(Data for processing Opens)

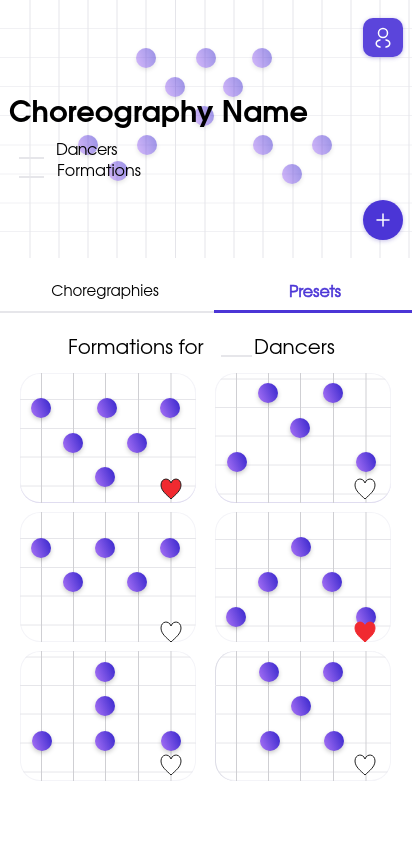
<!DOCTYPE html>
<html lang="en">
<head>
<meta charset="utf-8">
<title>Choreography presets</title>
<style>
:root {
  --accent: #4b35d6;
  --accent-soft: #5b45db;
  --dot-light: #a06cf3;
  --dot-dark: #3f2ccf;
  --line: #cfcfd3;
  --line-soft: #e6e6ea;
  --ink: #000;
  --heart: #f02a30;
}
* { box-sizing: border-box; margin: 0; padding: 0; }
body {
  width: 412px; height: 847px; overflow: hidden;
  background: #fff; color: var(--ink);
  font-family: "TeX Gyre Adventor", "Inter", sans-serif;
}
a { color: inherit; text-decoration: none; }
svg { display: block; }
.library { position: absolute; width: 0; height: 0; }

.stage { position: relative; height: 258px; }
.stage-floor { position: absolute; inset: 0; }
.stage-floor .across { stroke: #f1f1f4; }
.stage-floor .down { stroke: #e5e5ea; }
.stage-floor .dancers { opacity: .5; }
.summary { position: absolute; left: 9px; top: 94px; white-space: nowrap; }
.summary h1 { font-size: 29px; line-height: 40px; font-weight: 700; }
.facts { list-style: none; padding: 6px 0 0 10px; }
.facts li { display: flex; height: 21px; font-size: 16px; line-height: 21px; }
.blank { flex: none; border-bottom: 2px solid var(--line-soft); }
.facts .blank { width: 25px; height: 19px; margin-right: 13px; }
.facts li:first-child { letter-spacing: -.5px; }
.facts li:first-child .blank { margin-right: 12px; }
.facts li:last-child .blank { height: 17px; }
.profile, .add {
  position: absolute; left: 363px; width: 40px;
  box-shadow: 0 1px 4px rgba(60, 40, 180, .3);
}
.profile { top: 18px; height: 39px; border-radius: 10px; background: var(--accent-soft); }
.add { top: 200px; height: 40px; border-radius: 50%; background: var(--accent); }
.icon { fill: none; stroke: #fff; stroke-width: 1.5; stroke-linecap: round; }

.tabs { display: grid; grid-template-columns: 214px 198px; height: 55px; padding-top: 14px; }
.tabs a { height: 41px; font-size: 15px; line-height: 41px; text-align: center; border-bottom: 2px solid var(--line-soft); }
.tabs a:first-child { padding-right: 4px; }
.tabs .active {
  padding-left: 4px; font-size: 16px; color: var(--accent);
  -webkit-text-stroke: .6px var(--accent);
  border-bottom: 3px solid var(--accent);
}

.filter {
  display: flex; height: 60px; padding: 21px 0 0 68px;
  font-size: 20px; line-height: 30px; font-weight: 400; white-space: nowrap;
}
.filter .label { width: 153px; }
.filter .blank { width: 31px; height: 23px; margin-right: 2px; }

.presets {
  display: grid; grid-template-columns: 176px 176px; grid-auto-rows: 130px;
  gap: 9px 19px; padding-left: 20px;
}
.preset { border-radius: 20px; overflow: hidden; box-shadow: inset 0 0 0 1px #f4f4f8; }
.preset.framed-base { box-shadow: inset 0 -1px 0 #e0ddf0, inset 0 0 0 1px #f4f4f8; }
.preset.framed-side { box-shadow: inset 1px 0 0 #dddde6, inset 0 0 0 1px #f4f4f8; }
.down { stroke: var(--line); }
.across { stroke: var(--line-soft); }
.dancers { filter: drop-shadow(0 2px 2px rgba(0, 0, 0, .2)); }
.heart { fill: #fff; stroke: #222; stroke-width: 1; }
.heart.liked { fill: var(--heart); }
.heart.plain { stroke: var(--heart); }
</style>
</head>
<body>
<svg class="library" aria-hidden="true">
  <defs>
    <linearGradient id="dot-fill" x1="0" y1=".7" x2="1" y2=".3">
      <stop offset="0" stop-color="var(--dot-light)"/>
      <stop offset="1" stop-color="var(--dot-dark)"/>
    </linearGradient>
    <circle id="dot" r="10" fill="url(#dot-fill)"/>
    <path id="heart" d="M0 10C-4 6-10 2-10-4C-10-11-2-12 0-6C2-12 10-11 10-4C10 2 4 6 0 10Z"/>
    <path id="columns" d="M21.5 0V130M53.5 0V130M85.5 0V130M118.5 0V130M151 0V130"/>
    <path id="rows-four" d="M0 26.5H176M0 55.5H176M0 84H176M0 113H176"/>
    <path id="rows-five" d="M0 6H176M0 34.5H176M0 63H176M0 92H176M0 121H176"/>
  </defs>
</svg>

<header class="stage">
  <svg class="stage-floor" width="412" height="258" aria-hidden="true">
    <path class="across" d="M0 28.5H412M0 57.5H412M0 86.5H412M0 115.5H412M0 145H412M0 174H412M0 203H412M0 231.5H412"/>
    <path class="down" d="M30 0V258M59 0V258M88 0V258M117 0V258M146 0V258M175.5 0V258M205 0V258M234 0V258M263 0V258M293 0V258M322 0V258M351 0V258M380 0V258M409 0V258"/>
    <g class="dancers">
      <use href="#dot" x="146" y="58"/><use href="#dot" x="206" y="58"/><use href="#dot" x="262" y="58"/>
      <use href="#dot" x="175" y="87"/><use href="#dot" x="233" y="87"/><use href="#dot" x="204" y="116"/>
      <use href="#dot" x="88" y="145"/><use href="#dot" x="147" y="145"/><use href="#dot" x="263" y="145"/>
      <use href="#dot" x="322" y="145"/><use href="#dot" x="118" y="171"/><use href="#dot" x="292" y="174"/>
    </g>
  </svg>
  <div class="summary">
    <h1>Choreography Name</h1>
    <ul class="facts">
      <li><span class="blank"></span>Dancers</li>
      <li><span class="blank"></span>Formations</li>
    </ul>
  </div>
  <a class="profile" href="#" aria-label="Profile">
    <svg class="icon" width="40" height="39"><circle cx="20" cy="15" r="4.5"/><path d="M17 22C12 23 12 28 17 29M23 22C28 23 28 28 23 29"/></svg>
  </a>
  <a class="add" href="#" aria-label="Add">
    <svg class="icon" width="40" height="40"><path d="M20 14V26M14 20H26"/></svg>
  </a>
</header>

<nav class="tabs">
  <a href="#">Choregraphies</a>
  <a class="active" href="#">Presets</a>
</nav>

<main>
  <h2 class="filter"><span class="label">Formations for</span><span class="blank"></span><span>Dancers</span></h2>
  <section class="presets">
    <article class="preset framed-base">
      <svg width="176" height="130">
        <use class="across" href="#rows-four"/><use class="down" href="#columns"/>
        <g class="dancers">
          <use href="#dot" x="21" y="35"/><use href="#dot" x="87" y="35"/><use href="#dot" x="150" y="35"/>
          <use href="#dot" x="53" y="70"/><use href="#dot" x="117" y="70"/><use href="#dot" x="85" y="104"/>
        </g>
        <use class="heart liked" href="#heart" x="151" y="116"/>
      </svg>
    </article>
    <article class="preset framed-base">
      <svg width="176" height="130">
        <use class="across" href="#rows-five"/><use class="down" href="#columns"/>
        <g class="dancers">
          <use href="#dot" x="53" y="20"/><use href="#dot" x="118" y="20"/><use href="#dot" x="85" y="55"/>
          <use href="#dot" x="22" y="89"/><use href="#dot" x="151" y="89"/>
        </g>
        <use class="heart" href="#heart" x="150" y="116"/>
      </svg>
    </article>
    <article class="preset">
      <svg width="176" height="130">
        <use class="across" href="#rows-four"/><use class="down" href="#columns"/>
        <g class="dancers">
          <use href="#dot" x="21" y="36"/><use href="#dot" x="85" y="36"/><use href="#dot" x="150" y="36"/>
          <use href="#dot" x="53" y="70"/><use href="#dot" x="117" y="70"/>
        </g>
        <use class="heart" href="#heart" x="151" y="120"/>
      </svg>
    </article>
    <article class="preset">
      <svg width="176" height="130">
        <use class="across" href="#rows-four" y="1"/><use class="down" href="#columns"/>
        <g class="dancers">
          <use href="#dot" x="86" y="35"/><use href="#dot" x="53" y="70"/><use href="#dot" x="117" y="70"/>
          <use href="#dot" x="21" y="105"/><use href="#dot" x="151" y="105"/>
        </g>
        <use class="heart liked plain" href="#heart" x="150" y="120"/>
      </svg>
    </article>
    <article class="preset">
      <svg width="176" height="130">
        <use class="across" href="#rows-five"/><use class="down" href="#columns"/>
        <g class="dancers">
          <use href="#dot" x="85" y="21"/><use href="#dot" x="85" y="55"/><use href="#dot" x="22" y="90"/>
          <use href="#dot" x="85" y="90"/><use href="#dot" x="151" y="90"/>
        </g>
        <use class="heart" href="#heart" x="151" y="114"/>
      </svg>
    </article>
    <article class="preset framed-side">
      <svg width="176" height="130">
        <use class="across" href="#rows-five"/><use class="down" href="#columns"/>
        <g class="dancers">
          <use href="#dot" x="54" y="21"/><use href="#dot" x="118" y="21"/><use href="#dot" x="86" y="55"/>
          <use href="#dot" x="55" y="90"/><use href="#dot" x="119" y="90"/>
        </g>
        <use class="heart" href="#heart" x="150" y="114"/>
      </svg>
    </article>
  </section>
</main>
</body>
</html>
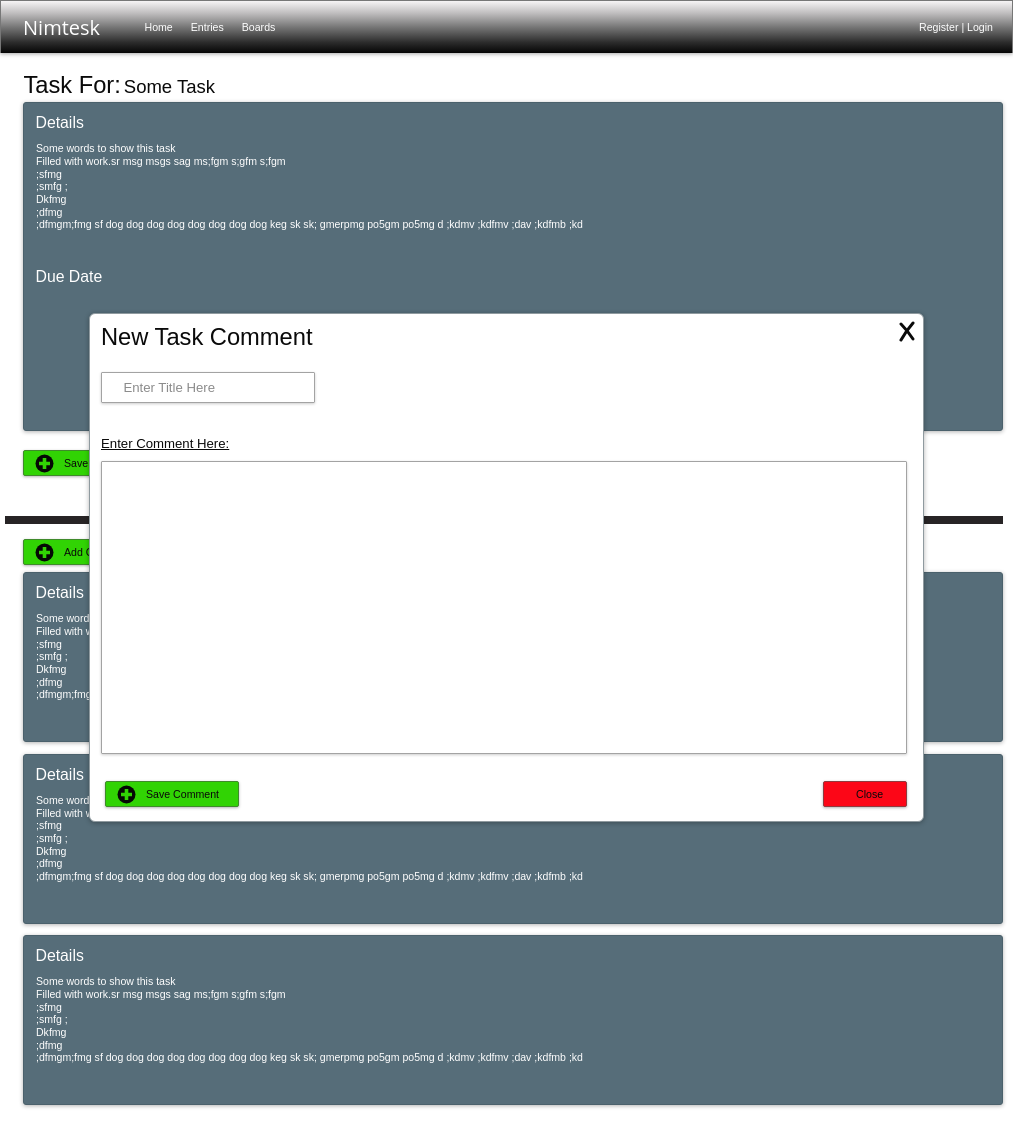
<!DOCTYPE html>
<html lang="en">
<head>
<meta charset="utf-8">
<title>New Task Comment</title>
<style>
:root {
  --slate: #566d79;
  --slate-edge: #4b616c;
  --green: #31d304;
  --green-edge: #3f8a2b;
  --red: #fc0617;
  --red-edge: #8f3a3f;
  --ink: #0a0a0a;
  --rule: #272425;
  --line: #a3a3a3;
  --hint: #8b8b8b;
  --light: #fff;
}
* { box-sizing: border-box; margin: 0; padding: 0; }
html, body { width: 1013px; height: 1135px; overflow: hidden; }
body {
  position: relative;
  background: var(--light);
  color: var(--ink);
  font: 10.6px/12.67px "Liberation Sans", Arial, sans-serif;
}
a { color: inherit; text-decoration: none; }

.site-header {
  display: flex;
  align-items: center;
  height: 53px;
  padding: 1px 19px 0 22px;
  color: var(--light);
  border: solid #777;
  border-width: 1px 1px 0 1px;
  background: linear-gradient(#f6f4f5 0, #c3c1c2 22%, #777 50%, #2b2b2b 80%, #050505 100%);
  box-shadow: 0 1px 4px rgba(0, 0, 0, .35);
}
.brand { width: 121.5px; font: 20px/26px "Open Sans", sans-serif; }
.main-nav { display: flex; gap: 18px; }
.account { margin-left: auto; }

.page { display: flex; flex-direction: column; padding: 0 10px 0 23px; }
.page-title {
  display: flex;
  align-items: baseline;
  gap: 3px;
  height: 49px;
  padding: 18px 0 0 .4px;
  font-size: 23.7px;
  line-height: 28px;
  font-weight: normal;
}
.page-title span { font-size: 18.5px; }

.card {
  height: 170px;
  padding: 11px 12px;
  border: 1px solid var(--slate-edge);
  border-radius: 3px;
  background: var(--slate);
  color: var(--light);
  box-shadow: 0 1px 4px rgba(0, 0, 0, .3);
}
.card h2 { margin: -1px 0 9.4px -.5px; font-size: 15.8px; line-height: 20px; font-weight: normal; }
.card p { font-size: 10.56px; white-space: nowrap; }
.card p + h2 { margin-top: 35.5px; }
.task { height: 329px; }
.comments { display: flex; flex-direction: column; gap: 11.5px; margin-top: 7px; }

.button {
  display: flex;
  flex-shrink: 0;
  align-items: center;
  gap: 10px;
  width: 134px;
  height: 26px;
  padding-left: 11px;
  border: 1px solid var(--green-edge);
  border-radius: 2px;
  background: var(--green);
  box-shadow: 0 1px 3px rgba(0, 0, 0, .3);
}
.button svg { width: 19px; height: 19px; }
.save-task { margin-top: 19px; }
.divider { height: 8px; margin: 40px 0 15px -18px; border: 0; background: var(--rule); }

.modal {
  position: absolute;
  left: 89px;
  top: 313px;
  width: 835px;
  height: 509px;
  padding: 9px 16px 14px 11px;
  display: flex;
  flex-direction: column;
  border: 1px solid #8f9a9f;
  border-radius: 6px;
  background: var(--light);
  box-shadow: 0 1px 5px rgba(0, 0, 0, .3);
}
.modal > * { flex-shrink: 0; }
.modal-top { display: flex; justify-content: space-between; height: 49px; }
.modal-top h1 { margin-top: -.5px; font-size: 23.7px; line-height: 28px; font-weight: normal; }
.dismiss { margin: -2px -9px 0 0; }
.dismiss svg { display: block; width: 18px; height: 22px; }
.field { border: 1px solid var(--line); border-radius: 1px; box-shadow: 0 1px 3px rgba(0, 0, 0, .2); }
.title-field {
  width: 214px;
  height: 31px;
  padding-left: 21.4px;
  color: var(--hint);
  font-size: 13.2px;
  line-height: 29px;
}
.comment-label { height: 58px; padding-top: 32.5px; font-size: 13.2px; line-height: 16px; text-decoration: underline; }
.comment-field { height: 293px; }
.modal-actions { display: flex; justify-content: space-between; margin-top: 27px; padding-left: 4px; }
.close { width: 84px; padding-left: 32px; border-color: var(--red-edge); background: var(--red); }
</style>
</head>
<body>
<svg width="0" height="0" style="position:absolute" aria-hidden="true">
  <defs>
    <symbol id="plus" viewBox="0 0 19 19">
      <circle cx="9.5" cy="9.5" r="9" fill="#050805"/>
      <path d="M9.5 4v11M4 9.5h11" stroke="#31d304" stroke-width="3.6"/>
    </symbol>
  </defs>
</svg>

<header class="site-header">
  <a class="brand" href="#">Nimtesk</a>
  <nav class="main-nav">
    <a href="#">Home</a>
    <a href="#">Entries</a>
    <a href="#">Boards</a>
  </nav>
  <div class="account"><a href="#">Register</a> | <a href="#">Login</a></div>
</header>

<main class="page">
  <h1 class="page-title">Task For: <span>Some Task</span></h1>
  <section class="card task">
    <h2>Details</h2>
    <p>Some words to show this task<br>Filled with work.sr msg msgs sag ms;fgm s;gfm s;fgm<br>;sfmg<br>;smfg ;<br>Dkfmg<br>;dfmg<br>;dfmgm;fmg sf dog dog dog dog dog dog dog dog keg sk sk; gmerpmg po5gm po5mg d ;kdmv ;kdfmv ;dav ;kdfmb ;kd</p>
    <h2>Due Date</h2>
  </section>
  <a class="button save-task" href="#"><svg aria-hidden="true"><use href="#plus"/></svg>Save</a>
  <hr class="divider">
  <a class="button" href="#"><svg aria-hidden="true"><use href="#plus"/></svg>Add Comment</a>

  <div class="comments">
    <article class="card">
      <h2>Details</h2>
      <p>Some words to show this task<br>Filled with work.sr msg msgs sag ms;fgm s;gfm s;fgm<br>;sfmg<br>;smfg ;<br>Dkfmg<br>;dfmg<br>;dfmgm;fmg sf dog dog dog dog dog dog dog dog keg sk sk; gmerpmg po5gm po5mg d ;kdmv ;kdfmv ;dav ;kdfmb ;kd</p>
    </article>
    <article class="card">
      <h2>Details</h2>
      <p>Some words to show this task<br>Filled with work.sr msg msgs sag ms;fgm s;gfm s;fgm<br>;sfmg<br>;smfg ;<br>Dkfmg<br>;dfmg<br>;dfmgm;fmg sf dog dog dog dog dog dog dog dog keg sk sk; gmerpmg po5gm po5mg d ;kdmv ;kdfmv ;dav ;kdfmb ;kd</p>
    </article>
    <article class="card">
      <h2>Details</h2>
      <p>Some words to show this task<br>Filled with work.sr msg msgs sag ms;fgm s;gfm s;fgm<br>;sfmg<br>;smfg ;<br>Dkfmg<br>;dfmg<br>;dfmgm;fmg sf dog dog dog dog dog dog dog dog keg sk sk; gmerpmg po5gm po5mg d ;kdmv ;kdfmv ;dav ;kdfmb ;kd</p>
    </article>
  </div>
</main>

<section class="modal" role="dialog" aria-label="New Task Comment">
  <div class="modal-top">
    <h1>New Task Comment</h1>
    <a class="dismiss" href="#" aria-label="Close">
      <svg viewBox="0 0 18 22" aria-hidden="true">
        <path d="M3 3Q9 9 15 18M15 2Q8 10 3 19" fill="none" stroke="#0a0a0a" stroke-width="3" stroke-linecap="round"/>
      </svg>
    </a>
  </div>
  <div class="field title-field">Enter Title Here</div>
  <p class="comment-label">Enter Comment Here:</p>
  <div class="field comment-field"></div>
  <div class="modal-actions">
    <a class="button" href="#"><svg aria-hidden="true"><use href="#plus"/></svg>Save Comment</a>
    <a class="button close" href="#">Close</a>
  </div>
</section>
</body>
</html>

(Data for processing Closes)

Work order – Copy out only the lines of the records above from the one with "58px; padding-top: 32.5px;" through the one with "space-between; margin-top: 27px;", exactly as they stand, both included.

Response area –
.comment-label { height: 58px; padding-top: 32.5px; font-size: 13.2px; line-height: 16px; text-decoration: underline; }
.comment-field { height: 293px; }
.modal-actions { display: flex; justify-content: space-between; margin-top: 27px; padding-left: 4px; }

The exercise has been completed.